— TASK BRIEF —
Copy out each line of the material in which the word "change" can be found.

— EXTRACTED INFORMATION —
= Beginning of Section =

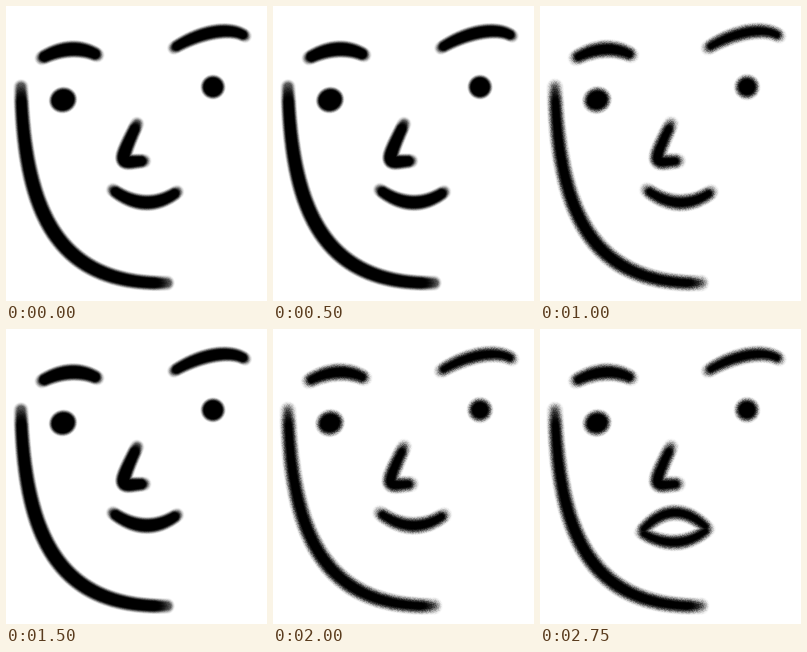
An HTML page with a canvas that plays this animation: 261x295 px, repeating every 3 s.

```html
<!DOCTYPE html>
<html lang="en">
<head>
<meta charset="utf-8">
<title>Talking face</title>
<style>
  html, body { margin: 0; width: 100%; height: 100%; overflow: hidden; background: #fff; }
  canvas { display: block; width: 261px; height: 295px; }
</style>
</head>
<body>
<canvas id="stage" width="261" height="295"></canvas>
<script>
const W = 261, H = 295, STEP = 250, COUNT = 12;
const ctx = document.getElementById('stage').getContext('2d');

// A stroke is a Bezier curve drawn with a brush of radius r.
const stroke = (r, ...pts) => ({ r, pts });

const head = [
  stroke(7.2, [15, 81], [18, 210], [54, 279], [161, 277]),        // jaw
  stroke(7, [36, 52], [66, 36], [91, 49]),                        // left brow
  stroke(6.2, [168, 42], [190, 28], [222, 19], [239, 30]),        // right brow
  stroke(11.3, [54, 95], [60, 93]),                               // left eye
  stroke(10.5, [206, 81], [208, 81]),                             // right eye
  stroke(6.8, [131, 118], [110, 162], [115, 156], [138, 155])     // nose
];

const mouths = {
  smile: [stroke(6.6, [107, 184], [140, 208], [171, 186])],
  open: [
    stroke(6, [101, 203], [133, 166], [168, 200]),
    stroke(6, [101, 203], [137, 225], [168, 200])
  ],
  wide: [
    stroke(5.6, [107, 184], [140, 196], [172, 184]),
    stroke(5.6, [107, 185], [112, 241], [167, 241], [172, 185])
  ]
};

const brushes = {
  ink: { soft: 4.8, grow: 0.4, grain: 0.06, seed: 7 },
  chalk: { soft: 7.5, grow: 0, grain: 0.2, seed: 23 }
};

const inkSteps = [0, 2, 5, 6];
const brushAt = i => inkSteps.includes(i) ? 'ink' : 'chalk';
const mouthAt = i => i % 2 === 0 ? 'smile' : i % 4 === 1 ? 'wide' : 'open';

function randomFrom(seed) {
  return () => {
    seed = (Math.imul(seed, 1664525) + 1013904223) >>> 0;
    return seed / 4294967296;
  };
}

function bezier(pts, t) {
  while (pts.length > 1) {
    pts = pts.slice(1).map((p, i) => p.map((v, k) => pts[i][k] + (v - pts[i][k]) * t));
  }
  return pts[0];
}

function stamp(mask, x, y, r, soft, strength) {
  const reach = r + soft / 2;
  for (let py = Math.max(0, Math.floor(y - reach)); py <= Math.min(H - 1, y + reach); py++) {
    for (let px = Math.max(0, Math.floor(x - reach)); px <= Math.min(W - 1, x + reach); px++) {
      const k = (reach - Math.hypot(px + 0.5 - x, py + 0.5 - y)) / soft;
      const i = py * W + px;
      mask[i] = Math.max(mask[i], Math.min(1, k) * strength);
    }
  }
}

// Pressure is lighter at both ends: thinner and fainter.
function drawStroke(mask, { r, pts }, { soft, grow }) {
  const n = 300;
  for (let j = 0; j <= n; j++) {
    const t = j / n;
    const [x, y] = bezier(pts, t);
    const radius = (r + grow) * (0.82 + 0.18 * Math.sin(Math.PI * t));
    const strength = Math.min(1, 0.6 + 10 * Math.min(t, 1 - t));
    stamp(mask, x, y, radius, soft, strength);
  }
}

function render(brushName, mouthName) {
  const brush = brushes[brushName];
  const mask = new Float32Array(W * H);
  for (const s of [...head, ...mouths[mouthName]]) drawStroke(mask, s, brush);

  const rand = randomFrom(brush.seed);
  const img = ctx.createImageData(W, H);
  mask.forEach((m, i) => {
    const a = m * m * (3 - 2 * m);
    const noise = (rand() - 0.5) * brush.grain * 4 * a * (1 - a);
    const v = 255 * (1 - a - noise);
    img.data.set([v, v, v, 255], i * 4);
  });
  return img;
}

const cache = {};
const pictures = Array.from({ length: COUNT }, (_, i) => {
  const brush = brushAt(i), mouth = mouthAt(i);
  return cache[brush + mouth] ||= render(brush, mouth);
});

function tick() {
  ctx.putImageData(pictures[Math.floor(performance.now() / STEP) % COUNT], 0, 0);
  requestAnimationFrame(tick);
}
tick();
</script>
</body>
</html>
```
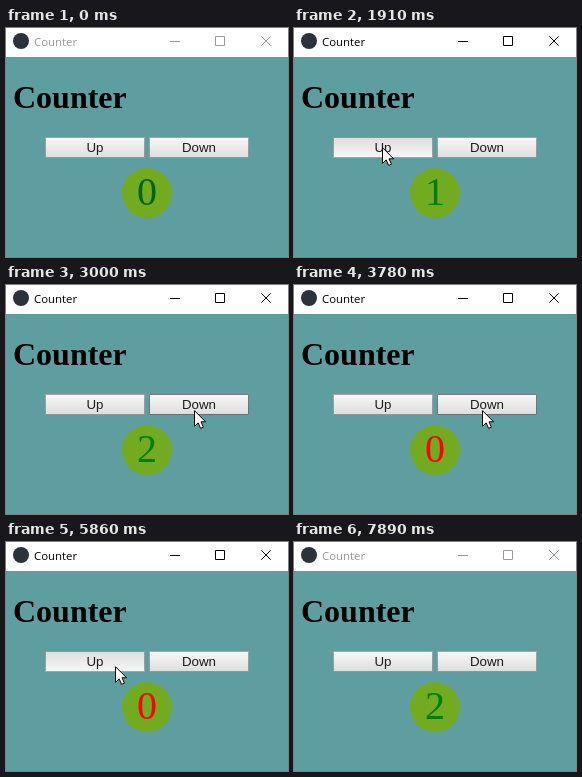
Write an HTML page that moves like this. It is 282 by 229 pixels and loops after 7960 ms.

```html
<!DOCTYPE html>
<html lang="en">
<head>
<meta charset="utf-8">
<title>Counter</title>
<style>
  html, body { margin: 0; width: 100%; height: 100%; overflow: hidden; background: #5f9ea0; }
  svg { position: absolute; left: 0; top: 0; width: 282px; height: 229px; }
  .title { font: 500 11.4px "Open Sans", sans-serif; }
  .heading { font: bold 32px "Liberation Serif", serif; }
  #count { font: 40px "Liberation Serif", serif; text-anchor: middle; }
  #bar { color: #999; }
  #bar.active { color: #000; }
  .button {
    position: absolute; top: 109px; width: 100px; height: 21px;
    font: 13.333px/21px "Liberation Sans", sans-serif; text-align: center; color: #1c1c1c;
    border-radius: 1px;
    background: linear-gradient(#f8f8f8, #ddd);
    box-shadow: inset 0 0 0 1px rgba(0, 0, 0, .333);
  }
  .hover { box-shadow: inset 0 0 0 1px rgba(0, 0, 0, .5); }
  .pressed { background: linear-gradient(#ddd, #f8f8f8); }
</style>
</head>
<body>
<svg viewBox="0 0 282 229">
  <rect width="282" height="29" fill="#fff"/>
  <circle cx="15" cy="13" r="8" fill="#2b323c"/>
  <g id="bar">
    <text class="title" x="28" y="18" fill="currentColor">Counter</text>
    <path d="M164 13.5h10M209.5 8.5h9v9h-9zM255.3 8.3l9.4 9.4M264.7 8.3l-9.4 9.4" fill="none" stroke="currentColor"/>
  </g>
  <text class="heading" x="7" y="80">Counter</text>
  <circle cx="141" cy="165" r="25" fill="#72aa20"/>
  <text id="count" x="141" y="177"></text>
</svg>
<div class="button" id="up" style="left:39px">Up</div>
<div class="button" id="down" style="left:143px">Down</div>
<svg viewBox="0 0 282 229">
  <path id="cursor" d="M.5 .7V16.3L4.2 12.9L6.6 18.4L9.4 17.2L7 11.8H11.6Z"
        fill="#fff" stroke="#000" stroke-linejoin="round"/>
</svg>
<script>
const LOOP = 7960, STEP = 77, HOLD = 80;

// The pointer eases out towards each key point in turn
const entry = { x: 123, y: 179 };
const glides = [
  { at: 600, steps: 3, x: 87, y: 100 },
  { at: 980, steps: 5, x: 88, y: 119 },
  { at: 2390, steps: 4, x: 188, y: 125 },
  { at: 5240, steps: 7, x: 109, y: 124 },
  { at: 6480, steps: 2, x: 106, y: 125 },
  { at: 7020, steps: 6, x: 248, y: 222 },
];

// Evenly spaced runs of clicks
const bursts = [
  { at: 1450, gap: 430, times: 3, change: 1 },
  { at: 2920, gap: 385, times: 3, change: -1 },
  { at: 4620, gap: 400, times: 2, change: -1 },
  { at: 5860, gap: 400, times: 2, change: 1 },
];
const clicks = bursts.flatMap(({ at, gap, times, change }) =>
  Array.from({ length: times }, (_, i) => ({ press: at + i * gap, release: at + i * gap + HOLD, change })));

const $ = id => document.getElementById(id);
const within = (t, from, to) => t >= from && t < to;
const easeOut = p => 1 - (1 - p) ** 3;

function pointerAt(t) {
  let { x, y } = entry;
  for (const glide of glides) {
    if (t < glide.at) break;
    const step = Math.min(glide.steps, Math.floor((t - glide.at) / STEP));
    const p = easeOut(step / glide.steps);
    x += (glide.x - x) * p;
    y += (glide.y - y) * p;
  }
  return [Math.round(x), Math.round(y)];
}

function drawButton(id, left, x, y, live, pressed) {
  const over = live && within(x, left, left + 100) && within(y, 109, 130);
  $(id).className = "button" + (over ? pressed ? " pressed" : " hover" : "");
}

function draw(t) {
  const [x, y] = pointerAt(t);
  const shown = within(t, 600, 7560);
  const active = within(t, 980, 7890);
  const pressed = clicks.some(({ press, release }) => within(t, press, release));
  const done = clicks.filter(({ release }) => t >= release);
  const count = done.reduce((n, { change }) => Math.max(0, n + change), 0);

  $("bar").setAttribute("class", active ? "active" : "");
  $("count").textContent = count;
  $("count").style.fill = !done.length ? "#006400" : count ? "green" : "red";
  drawButton("up", 39, x, y, shown && active, pressed);
  drawButton("down", 143, x, y, shown && active, pressed);
  $("cursor").style.display = shown ? "" : "none";
  $("cursor").setAttribute("transform", `translate(${x} ${y})`);
}

const began = performance.now();
function tick() {
  draw((performance.now() - began) % LOOP);
  requestAnimationFrame(tick);
}
tick();
</script>
</body>
</html>
```
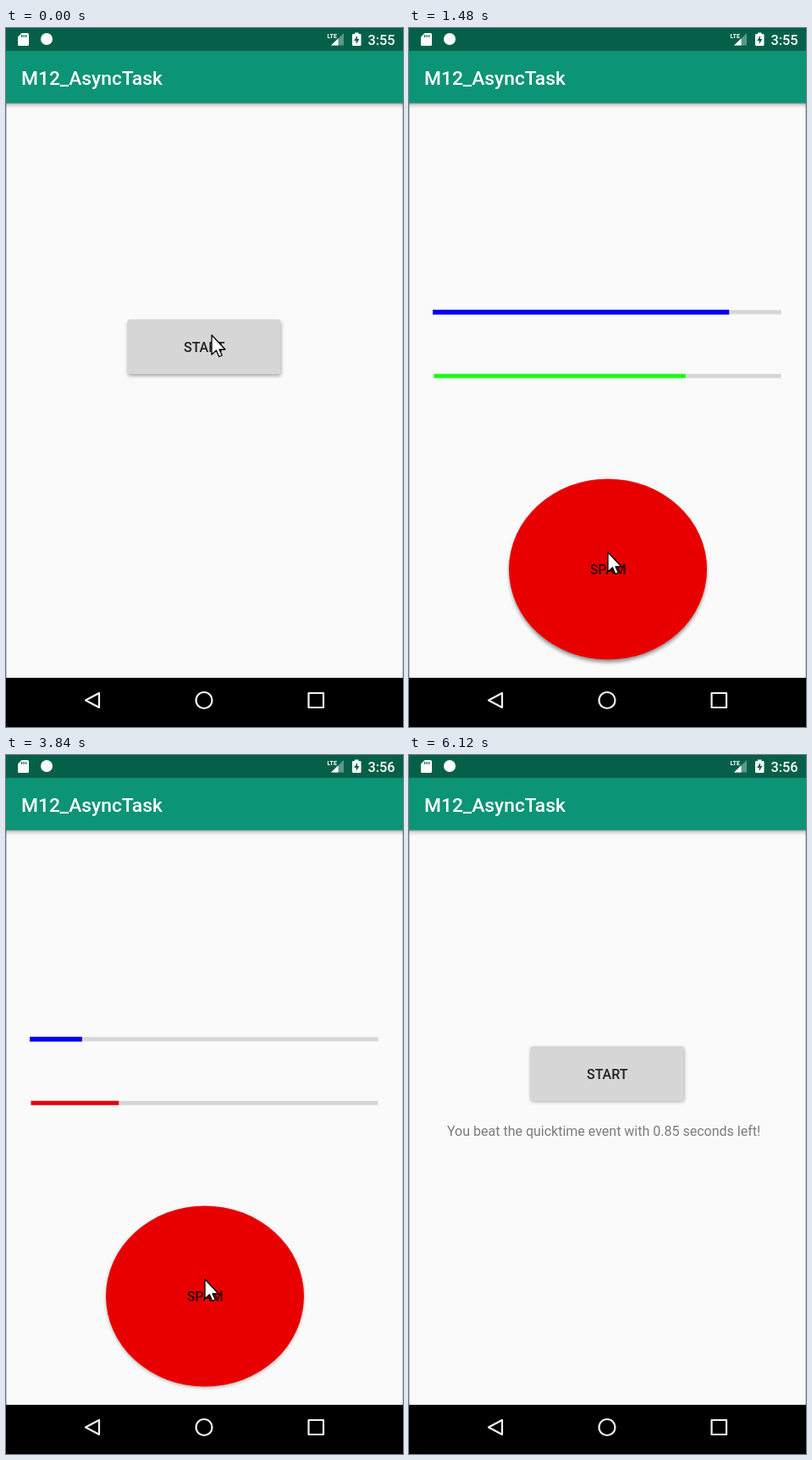
Write an HTML page that moves like this. It is 469 px wide and 824 px high and loops after 6160 ms.

```html
<!DOCTYPE html>
<html lang="en">
<head>
<meta charset="utf-8">
<title>AsyncTask demo</title>
<style>
  html, body { margin: 0; width: 100%; height: 100%; overflow: hidden; background: #fafafa; }
  svg { display: block; width: 469px; height: 824px; font-family: Roboto, sans-serif; }
  .medium { font-weight: 500; }
  .button { font-size: 16px; font-weight: 500; text-anchor: middle; }
</style>
</head>
<body>
<svg viewBox="0 0 469 824">
  <defs>
    <linearGradient id="fade" x2="0" y2="1">
      <stop stop-opacity=".42"/>
      <stop offset=".4" stop-opacity=".13"/>
      <stop offset="1" stop-opacity="0"/>
    </linearGradient>
    <filter id="blur" x="-10%" y="-10%" width="120%" height="120%"><feGaussianBlur stdDeviation="2"/></filter>
  </defs>

  <rect width="469" height="824" fill="#fafafa"/>
  <path d="M.5 88V766M468.5 88V766" stroke="#c4c4c4"/>

  <g id="home">
    <rect id="startShadow" x="144" y="346" width="181" height="63" rx="2" opacity=".35" filter="url(#blur)"/>
    <rect x="143.5" y="343.5" width="181" height="64.5" rx="2" fill="#d6d6d6"/>
    <text class="button" x="234.3" y="382" fill="#202020">START</text>
    <text id="result" x="45" y="449" font-size="16" fill="#7b7b7b">You beat the quicktime event with 0.85 seconds left!</text>
  </g>

  <g id="game">
    <path d="M28 335H439.5M29.5 410.2H439.5" stroke="#d6d6d6" stroke-width="5"/>
    <rect id="clicks" x="28" y="332.2" height="5.6" fill="#0500ef"/>
    <rect id="timer" x="29.5" y="407.7" height="5"/>
    <ellipse id="spamShadow" cx="235" cy="640" rx="116.5" ry="106" filter="url(#blur)"/>
    <ellipse cx="235" cy="638" rx="117" ry="106.5" fill="#e80000"/>
    <text class="button" x="235.3" y="644" fill="#300000">SPAM</text>
  </g>

  <rect y="88" width="469" height="7" fill="url(#fade)"/>
  <rect width="469" height="88.5" fill="#0c9476"/>
  <rect width="469" height="27" fill="#066049"/>
  <g fill="#fff">
    <text class="medium" x="18" y="67" font-size="22.8">M12_AsyncTask</text>
    <path d="M18.5 6H25.5Q27 6 27 7.5V19.5Q27 21 25.5 21H15.5Q14 21 14 19.5V10.5Z"/>
    <path d="M18.7 8v3M21.2 8v3M23.7 8v3" stroke="#066049" stroke-width="1.2"/>
    <circle cx="48" cy="13" r="7"/>
    <text x="379.5" y="12" font-size="7" font-weight="700">LTE</text>
    <path d="M384 20.5H399V6Z" opacity=".35"/>
    <path d="M384 20.5H392.5V12.2Z"/>
    <path d="M412 5.5H416.5V7H418.2Q419.5 7 419.5 8.2V19.8Q419.5 21 418.2 21H410.3Q409 21 409 19.8V8.2Q409 7 410.3 7H412Z"/>
    <path d="M415 9L411.2 15H413.7V19L417.4 13H415Z" fill="#066049"/>
    <text class="medium" id="clock" x="427.5" y="20" font-size="16.3"></text>
  </g>

  <rect y="766" width="469" height="58"/>
  <g fill="none" stroke="#f2f2f2" stroke-width="2.2" stroke-linejoin="round">
    <path d="M94 792.5L110 784V801Z"/>
    <circle cx="234" cy="792.5" r="9.5"/>
    <rect x="357.5" y="784" width="17.5" height="17"/>
  </g>

  <path id="cursor" d="M0 0V23L5.4 18L8.8 25.5L12.3 24L9 17H16Z" fill="#fff" stroke="#000" stroke-width="1.3" stroke-linejoin="round"/>
</svg>

<script>
const LOOP = 6160, FRAME = 40;
const START = 105, LIMIT = 5000, END = 4240;
const FIRST_CLICK = 1080, CLICK_GAP = 166, CLICKS = 20;
const BAR = 412, TIMER_BAR = 410;

// Cursor stops: time, x, y
const path = [[160, 243, 362], [400, 225, 535], [760, 235, 618]];

const part = {};
document.querySelectorAll('svg [id]').forEach(el => part[el.id] = el);

const clamp = v => Math.max(0, Math.min(1, v));
const set = (el, attrs) => { for (const key in attrs) el.setAttribute(key, attrs[key]); };
const show = (el, on) => set(el, { visibility: on ? 'visible' : 'hidden' });

function cursorAt(t) {
  let [, x, y] = path[0];
  for (let i = 1; i < path.length; i++) {
    const [t0, x0, y0] = path[i - 1], [t1, x1, y1] = path[i];
    const u = clamp((t - t0) / (t1 - t0)), ease = u * u * (3 - 2 * u);
    x += (x1 - x0) * ease;
    y += (y1 - y0) * ease;
  }
  return `translate(${x} ${y})`;
}

function draw(t) {
  const playing = t >= START && t < END;
  show(part.home, !playing);
  show(part.game, playing);
  show(part.result, t >= END);
  set(part.startShadow, { y: t < START ? 347 : 345.5 });

  const left = clamp(1 - (t - START) / LIMIT);
  const color = left > 2 / 3 ? '#1aff1a' : left > 1 / 3 ? '#0500ef' : '#e4000c';
  set(part.timer, { width: TIMER_BAR * left, fill: color });

  const beat = (t - FIRST_CLICK) / CLICK_GAP;
  const done = clamp((Math.floor(beat) + 1) / CLICKS);
  set(part.clicks, { width: BAR * (1 - done) });

  // The round button lifts briefly with every tap
  const lift = beat < 0 ? 0 : clamp(1 - Math.abs(beat % 1 - .45) / .15);
  set(part.spamShadow, { cy: 639.5 + 3 * lift, opacity: .35 + .1 * lift });

  part.clock.textContent = t < 2780 ? '3:55' : '3:56';
  set(part.cursor, { transform: cursorAt(t) });
  show(part.cursor, t < 5960);
}

const origin = performance.now();
function tick() {
  const t = (performance.now() - origin) % LOOP;
  draw(Math.floor(t / FRAME) * FRAME);
  requestAnimationFrame(tick);
}
tick();
</script>
</body>
</html>
```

= End of Section =

— TASK SOLUTION —
  { at: 1450, gap: 430, times: 3, change: 1 },
  { at: 2920, gap: 385, times: 3, change: -1 },
  { at: 4620, gap: 400, times: 2, change: -1 },
  { at: 5860, gap: 400, times: 2, change: 1 },
const clicks = bursts.flatMap(({ at, gap, times, change }) =>
  Array.from({ length: times }, (_, i) => ({ press: at + i * gap, release: at + i * gap + HOLD, change })));
  const count = done.reduce((n, { change }) => Math.max(0, n + change), 0);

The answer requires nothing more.